Exercise
From the data below, copy each line that includes the word "tick".

Stored data entries
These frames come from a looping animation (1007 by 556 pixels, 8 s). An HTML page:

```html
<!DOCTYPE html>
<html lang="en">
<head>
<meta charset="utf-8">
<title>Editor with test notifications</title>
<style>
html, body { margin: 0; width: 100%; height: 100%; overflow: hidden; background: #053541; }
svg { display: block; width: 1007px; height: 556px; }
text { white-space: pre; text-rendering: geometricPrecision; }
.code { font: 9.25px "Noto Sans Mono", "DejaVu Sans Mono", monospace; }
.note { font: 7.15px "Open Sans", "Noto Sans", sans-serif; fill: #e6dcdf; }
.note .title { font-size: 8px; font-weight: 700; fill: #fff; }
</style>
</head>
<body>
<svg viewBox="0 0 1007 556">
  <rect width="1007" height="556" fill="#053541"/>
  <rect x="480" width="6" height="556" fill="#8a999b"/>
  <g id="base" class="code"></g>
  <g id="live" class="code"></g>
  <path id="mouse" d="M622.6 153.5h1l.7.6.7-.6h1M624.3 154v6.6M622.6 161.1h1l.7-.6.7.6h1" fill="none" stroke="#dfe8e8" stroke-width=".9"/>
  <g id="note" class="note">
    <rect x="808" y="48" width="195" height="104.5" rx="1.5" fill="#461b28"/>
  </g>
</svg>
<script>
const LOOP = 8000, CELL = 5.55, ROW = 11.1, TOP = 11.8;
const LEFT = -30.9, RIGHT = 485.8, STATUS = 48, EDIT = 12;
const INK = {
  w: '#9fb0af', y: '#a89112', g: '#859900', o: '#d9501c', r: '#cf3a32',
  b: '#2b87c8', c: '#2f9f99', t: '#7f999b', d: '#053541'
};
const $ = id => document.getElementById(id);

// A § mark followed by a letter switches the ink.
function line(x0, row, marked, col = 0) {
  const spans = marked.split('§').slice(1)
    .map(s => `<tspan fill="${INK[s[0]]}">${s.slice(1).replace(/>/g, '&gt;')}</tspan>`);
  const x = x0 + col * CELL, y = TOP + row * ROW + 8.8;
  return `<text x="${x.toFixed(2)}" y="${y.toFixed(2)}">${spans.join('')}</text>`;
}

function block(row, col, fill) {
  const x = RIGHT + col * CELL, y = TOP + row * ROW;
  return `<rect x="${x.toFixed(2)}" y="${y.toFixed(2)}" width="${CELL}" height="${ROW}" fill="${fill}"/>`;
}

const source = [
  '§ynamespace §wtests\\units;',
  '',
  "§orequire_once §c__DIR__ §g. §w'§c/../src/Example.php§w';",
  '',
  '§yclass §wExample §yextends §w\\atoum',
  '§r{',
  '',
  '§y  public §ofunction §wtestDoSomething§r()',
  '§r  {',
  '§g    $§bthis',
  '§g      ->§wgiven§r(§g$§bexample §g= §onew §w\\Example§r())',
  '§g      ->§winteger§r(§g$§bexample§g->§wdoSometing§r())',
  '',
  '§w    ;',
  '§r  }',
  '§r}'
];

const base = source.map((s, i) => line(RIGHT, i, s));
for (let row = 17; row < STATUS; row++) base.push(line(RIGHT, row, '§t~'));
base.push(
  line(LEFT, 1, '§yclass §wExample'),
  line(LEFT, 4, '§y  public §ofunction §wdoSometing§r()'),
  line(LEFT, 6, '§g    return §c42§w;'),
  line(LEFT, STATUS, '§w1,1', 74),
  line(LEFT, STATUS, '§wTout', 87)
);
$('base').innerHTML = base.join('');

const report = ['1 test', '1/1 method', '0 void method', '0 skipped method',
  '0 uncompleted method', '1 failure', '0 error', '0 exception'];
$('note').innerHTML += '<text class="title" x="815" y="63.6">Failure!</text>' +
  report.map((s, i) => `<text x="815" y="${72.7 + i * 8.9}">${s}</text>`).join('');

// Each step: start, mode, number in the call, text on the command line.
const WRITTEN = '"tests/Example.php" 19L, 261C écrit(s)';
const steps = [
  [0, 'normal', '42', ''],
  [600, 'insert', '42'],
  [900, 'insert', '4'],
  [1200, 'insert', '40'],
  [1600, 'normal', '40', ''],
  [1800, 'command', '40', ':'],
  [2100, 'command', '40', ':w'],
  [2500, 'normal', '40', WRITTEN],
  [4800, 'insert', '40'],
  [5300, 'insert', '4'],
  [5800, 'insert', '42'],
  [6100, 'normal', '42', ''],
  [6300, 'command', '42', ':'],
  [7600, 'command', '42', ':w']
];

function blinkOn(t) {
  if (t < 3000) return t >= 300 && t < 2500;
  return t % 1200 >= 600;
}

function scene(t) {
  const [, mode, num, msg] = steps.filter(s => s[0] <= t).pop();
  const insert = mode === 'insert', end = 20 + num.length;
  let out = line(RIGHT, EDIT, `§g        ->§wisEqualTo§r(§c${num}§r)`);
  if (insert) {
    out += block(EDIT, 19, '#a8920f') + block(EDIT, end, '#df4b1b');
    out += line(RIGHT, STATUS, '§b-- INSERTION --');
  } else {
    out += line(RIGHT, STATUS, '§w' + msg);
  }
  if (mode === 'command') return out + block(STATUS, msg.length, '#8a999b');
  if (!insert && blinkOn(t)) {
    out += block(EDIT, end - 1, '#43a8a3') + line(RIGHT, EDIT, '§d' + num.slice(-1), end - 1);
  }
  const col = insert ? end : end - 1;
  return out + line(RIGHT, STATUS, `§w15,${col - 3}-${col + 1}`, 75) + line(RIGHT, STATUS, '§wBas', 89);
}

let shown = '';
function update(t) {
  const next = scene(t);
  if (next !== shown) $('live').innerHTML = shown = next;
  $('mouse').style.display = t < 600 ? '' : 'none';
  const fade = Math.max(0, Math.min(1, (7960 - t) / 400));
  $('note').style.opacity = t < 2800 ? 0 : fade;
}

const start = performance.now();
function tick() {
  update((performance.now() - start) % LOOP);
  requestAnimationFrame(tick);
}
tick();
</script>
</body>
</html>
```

Answer box
function tick() {
  requestAnimationFrame(tick);
tick();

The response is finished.